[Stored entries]
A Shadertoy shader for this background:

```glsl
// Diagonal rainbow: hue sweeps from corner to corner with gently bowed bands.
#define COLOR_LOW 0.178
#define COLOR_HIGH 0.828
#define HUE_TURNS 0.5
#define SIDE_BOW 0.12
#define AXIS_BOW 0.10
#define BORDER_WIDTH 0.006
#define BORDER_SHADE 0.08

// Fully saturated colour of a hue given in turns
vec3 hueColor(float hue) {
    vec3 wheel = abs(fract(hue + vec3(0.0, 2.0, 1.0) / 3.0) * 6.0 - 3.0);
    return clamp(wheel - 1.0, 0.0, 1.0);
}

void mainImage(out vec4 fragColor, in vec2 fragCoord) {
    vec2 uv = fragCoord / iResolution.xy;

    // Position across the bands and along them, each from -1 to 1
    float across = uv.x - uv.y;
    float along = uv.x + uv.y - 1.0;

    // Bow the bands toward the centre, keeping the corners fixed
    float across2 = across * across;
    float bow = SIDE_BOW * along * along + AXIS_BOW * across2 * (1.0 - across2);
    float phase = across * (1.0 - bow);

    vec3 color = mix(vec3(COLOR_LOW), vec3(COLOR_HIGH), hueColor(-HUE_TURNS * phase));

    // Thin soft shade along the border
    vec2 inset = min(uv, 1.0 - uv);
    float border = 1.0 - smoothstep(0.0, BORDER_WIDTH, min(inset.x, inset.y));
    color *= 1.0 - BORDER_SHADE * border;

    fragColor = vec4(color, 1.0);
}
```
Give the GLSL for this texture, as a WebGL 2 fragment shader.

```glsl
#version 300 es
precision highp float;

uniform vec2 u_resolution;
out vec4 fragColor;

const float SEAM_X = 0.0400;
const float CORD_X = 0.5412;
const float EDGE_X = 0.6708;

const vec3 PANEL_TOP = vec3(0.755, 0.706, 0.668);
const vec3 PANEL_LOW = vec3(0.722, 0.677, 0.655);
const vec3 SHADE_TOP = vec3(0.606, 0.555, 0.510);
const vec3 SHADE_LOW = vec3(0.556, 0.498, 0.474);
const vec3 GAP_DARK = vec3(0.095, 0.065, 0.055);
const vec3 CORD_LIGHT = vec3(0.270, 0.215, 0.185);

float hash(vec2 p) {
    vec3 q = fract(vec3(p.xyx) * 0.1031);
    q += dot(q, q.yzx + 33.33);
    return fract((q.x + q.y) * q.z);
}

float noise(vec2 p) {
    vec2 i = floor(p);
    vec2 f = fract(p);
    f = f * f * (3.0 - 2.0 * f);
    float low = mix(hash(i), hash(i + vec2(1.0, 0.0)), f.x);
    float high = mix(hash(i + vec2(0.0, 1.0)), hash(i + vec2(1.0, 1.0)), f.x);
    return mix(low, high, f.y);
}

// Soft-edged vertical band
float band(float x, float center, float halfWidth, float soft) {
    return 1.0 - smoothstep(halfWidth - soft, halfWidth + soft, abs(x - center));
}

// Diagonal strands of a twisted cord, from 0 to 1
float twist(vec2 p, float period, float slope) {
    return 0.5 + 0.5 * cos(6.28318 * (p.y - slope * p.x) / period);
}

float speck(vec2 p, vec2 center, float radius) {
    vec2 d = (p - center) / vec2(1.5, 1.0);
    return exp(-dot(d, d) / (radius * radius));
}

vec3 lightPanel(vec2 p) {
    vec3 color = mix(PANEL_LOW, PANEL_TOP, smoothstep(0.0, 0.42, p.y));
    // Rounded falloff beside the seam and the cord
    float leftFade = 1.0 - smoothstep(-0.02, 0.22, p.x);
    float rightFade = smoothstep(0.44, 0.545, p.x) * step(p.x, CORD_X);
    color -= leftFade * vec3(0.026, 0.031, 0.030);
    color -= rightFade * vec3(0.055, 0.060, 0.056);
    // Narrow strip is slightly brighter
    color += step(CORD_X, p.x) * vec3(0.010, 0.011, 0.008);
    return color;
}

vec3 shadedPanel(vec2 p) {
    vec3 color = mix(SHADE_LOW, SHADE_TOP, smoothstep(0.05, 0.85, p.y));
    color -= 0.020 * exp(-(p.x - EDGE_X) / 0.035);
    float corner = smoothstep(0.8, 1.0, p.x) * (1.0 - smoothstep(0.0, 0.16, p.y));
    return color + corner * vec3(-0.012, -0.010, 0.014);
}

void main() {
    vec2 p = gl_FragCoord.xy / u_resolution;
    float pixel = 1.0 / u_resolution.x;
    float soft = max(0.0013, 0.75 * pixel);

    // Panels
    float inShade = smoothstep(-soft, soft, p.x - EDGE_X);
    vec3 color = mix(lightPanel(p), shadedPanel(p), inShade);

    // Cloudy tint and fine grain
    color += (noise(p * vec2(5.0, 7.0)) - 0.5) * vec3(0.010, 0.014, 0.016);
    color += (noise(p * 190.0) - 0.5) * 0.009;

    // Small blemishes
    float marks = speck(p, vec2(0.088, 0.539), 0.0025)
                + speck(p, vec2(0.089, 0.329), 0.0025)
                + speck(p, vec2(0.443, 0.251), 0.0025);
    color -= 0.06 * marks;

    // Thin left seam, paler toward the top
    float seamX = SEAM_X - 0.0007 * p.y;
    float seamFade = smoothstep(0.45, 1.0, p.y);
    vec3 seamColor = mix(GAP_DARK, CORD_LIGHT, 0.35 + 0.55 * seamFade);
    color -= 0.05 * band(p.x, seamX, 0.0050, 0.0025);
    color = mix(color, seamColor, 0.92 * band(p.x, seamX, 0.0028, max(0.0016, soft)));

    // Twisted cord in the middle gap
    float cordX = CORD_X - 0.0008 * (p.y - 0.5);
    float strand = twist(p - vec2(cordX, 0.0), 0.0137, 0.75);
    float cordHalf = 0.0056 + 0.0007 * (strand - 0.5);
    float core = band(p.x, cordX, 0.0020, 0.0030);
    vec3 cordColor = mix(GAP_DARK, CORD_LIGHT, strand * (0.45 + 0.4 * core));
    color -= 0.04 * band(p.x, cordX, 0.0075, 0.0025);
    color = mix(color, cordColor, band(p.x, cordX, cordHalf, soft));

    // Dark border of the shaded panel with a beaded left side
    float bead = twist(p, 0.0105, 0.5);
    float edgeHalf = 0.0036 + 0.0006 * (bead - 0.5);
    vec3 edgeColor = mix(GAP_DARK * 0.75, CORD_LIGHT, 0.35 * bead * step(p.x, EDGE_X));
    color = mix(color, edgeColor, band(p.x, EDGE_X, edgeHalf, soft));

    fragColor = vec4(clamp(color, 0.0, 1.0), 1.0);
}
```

### Problem
Please write out all the data above, exactly as it reads.

### Answer area
A Shadertoy shader for this background:

```glsl
// Diagonal rainbow: hue sweeps from corner to corner with gently bowed bands.
#define COLOR_LOW 0.178
#define COLOR_HIGH 0.828
#define HUE_TURNS 0.5
#define SIDE_BOW 0.12
#define AXIS_BOW 0.10
#define BORDER_WIDTH 0.006
#define BORDER_SHADE 0.08

// Fully saturated colour of a hue given in turns
vec3 hueColor(float hue) {
    vec3 wheel = abs(fract(hue + vec3(0.0, 2.0, 1.0) / 3.0) * 6.0 - 3.0);
    return clamp(wheel - 1.0, 0.0, 1.0);
}

void mainImage(out vec4 fragColor, in vec2 fragCoord) {
    vec2 uv = fragCoord / iResolution.xy;

    // Position across the bands and along them, each from -1 to 1
    float across = uv.x - uv.y;
    float along = uv.x + uv.y - 1.0;

    // Bow the bands toward the centre, keeping the corners fixed
    float across2 = across * across;
    float bow = SIDE_BOW * along * along + AXIS_BOW * across2 * (1.0 - across2);
    float phase = across * (1.0 - bow);

    vec3 color = mix(vec3(COLOR_LOW), vec3(COLOR_HIGH), hueColor(-HUE_TURNS * phase));

    // Thin soft shade along the border
    vec2 inset = min(uv, 1.0 - uv);
    float border = 1.0 - smoothstep(0.0, BORDER_WIDTH, min(inset.x, inset.y));
    color *= 1.0 - BORDER_SHADE * border;

    fragColor = vec4(color, 1.0);
}
```
Give the GLSL for this texture, as a WebGL 2 fragment shader.

```glsl
#version 300 es
precision highp float;

uniform vec2 u_resolution;
out vec4 fragColor;

const float SEAM_X = 0.0400;
const float CORD_X = 0.5412;
const float EDGE_X = 0.6708;

const vec3 PANEL_TOP = vec3(0.755, 0.706, 0.668);
const vec3 PANEL_LOW = vec3(0.722, 0.677, 0.655);
const vec3 SHADE_TOP = vec3(0.606, 0.555, 0.510);
const vec3 SHADE_LOW = vec3(0.556, 0.498, 0.474);
const vec3 GAP_DARK = vec3(0.095, 0.065, 0.055);
const vec3 CORD_LIGHT = vec3(0.270, 0.215, 0.185);

float hash(vec2 p) {
    vec3 q = fract(vec3(p.xyx) * 0.1031);
    q += dot(q, q.yzx + 33.33);
    return fract((q.x + q.y) * q.z);
}

float noise(vec2 p) {
    vec2 i = floor(p);
    vec2 f = fract(p);
    f = f * f * (3.0 - 2.0 * f);
    float low = mix(hash(i), hash(i + vec2(1.0, 0.0)), f.x);
    float high = mix(hash(i + vec2(0.0, 1.0)), hash(i + vec2(1.0, 1.0)), f.x);
    return mix(low, high, f.y);
}

// Soft-edged vertical band
float band(float x, float center, float halfWidth, float soft) {
    return 1.0 - smoothstep(halfWidth - soft, halfWidth + soft, abs(x - center));
}

// Diagonal strands of a twisted cord, from 0 to 1
float twist(vec2 p, float period, float slope) {
    return 0.5 + 0.5 * cos(6.28318 * (p.y - slope * p.x) / period);
}

float speck(vec2 p, vec2 center, float radius) {
    vec2 d = (p - center) / vec2(1.5, 1.0);
    return exp(-dot(d, d) / (radius * radius));
}

vec3 lightPanel(vec2 p) {
    vec3 color = mix(PANEL_LOW, PANEL_TOP, smoothstep(0.0, 0.42, p.y));
    // Rounded falloff beside the seam and the cord
    float leftFade = 1.0 - smoothstep(-0.02, 0.22, p.x);
    float rightFade = smoothstep(0.44, 0.545, p.x) * step(p.x, CORD_X);
    color -= leftFade * vec3(0.026, 0.031, 0.030);
    color -= rightFade * vec3(0.055, 0.060, 0.056);
    // Narrow strip is slightly brighter
    color += step(CORD_X, p.x) * vec3(0.010, 0.011, 0.008);
    return color;
}

vec3 shadedPanel(vec2 p) {
    vec3 color = mix(SHADE_LOW, SHADE_TOP, smoothstep(0.05, 0.85, p.y));
    color -= 0.020 * exp(-(p.x - EDGE_X) / 0.035);
    float corner = smoothstep(0.8, 1.0, p.x) * (1.0 - smoothstep(0.0, 0.16, p.y));
    return color + corner * vec3(-0.012, -0.010, 0.014);
}

void main() {
    vec2 p = gl_FragCoord.xy / u_resolution;
    float pixel = 1.0 / u_resolution.x;
    float soft = max(0.0013, 0.75 * pixel);

    // Panels
    float inShade = smoothstep(-soft, soft, p.x - EDGE_X);
    vec3 color = mix(lightPanel(p), shadedPanel(p), inShade);

    // Cloudy tint and fine grain
    color += (noise(p * vec2(5.0, 7.0)) - 0.5) * vec3(0.010, 0.014, 0.016);
    color += (noise(p * 190.0) - 0.5) * 0.009;

    // Small blemishes
    float marks = speck(p, vec2(0.088, 0.539), 0.0025)
                + speck(p, vec2(0.089, 0.329), 0.0025)
                + speck(p, vec2(0.443, 0.251), 0.0025);
    color -= 0.06 * marks;

    // Thin left seam, paler toward the top
    float seamX = SEAM_X - 0.0007 * p.y;
    float seamFade = smoothstep(0.45, 1.0, p.y);
    vec3 seamColor = mix(GAP_DARK, CORD_LIGHT, 0.35 + 0.55 * seamFade);
    color -= 0.05 * band(p.x, seamX, 0.0050, 0.0025);
    color = mix(color, seamColor, 0.92 * band(p.x, seamX, 0.0028, max(0.0016, soft)));

    // Twisted cord in the middle gap
    float cordX = CORD_X - 0.0008 * (p.y - 0.5);
    float strand = twist(p - vec2(cordX, 0.0), 0.0137, 0.75);
    float cordHalf = 0.0056 + 0.0007 * (strand - 0.5);
    float core = band(p.x, cordX, 0.0020, 0.0030);
    vec3 cordColor = mix(GAP_DARK, CORD_LIGHT, strand * (0.45 + 0.4 * core));
    color -= 0.04 * band(p.x, cordX, 0.0075, 0.0025);
    color = mix(color, cordColor, band(p.x, cordX, cordHalf, soft));

    // Dark border of the shaded panel with a beaded left side
    float bead = twist(p, 0.0105, 0.5);
    float edgeHalf = 0.0036 + 0.0006 * (bead - 0.5);
    vec3 edgeColor = mix(GAP_DARK * 0.75, CORD_LIGHT, 0.35 * bead * step(p.x, EDGE_X));
    color = mix(color, edgeColor, band(p.x, EDGE_X, edgeHalf, soft));

    fragColor = vec4(clamp(color, 0.0, 1.0), 1.0);
}
```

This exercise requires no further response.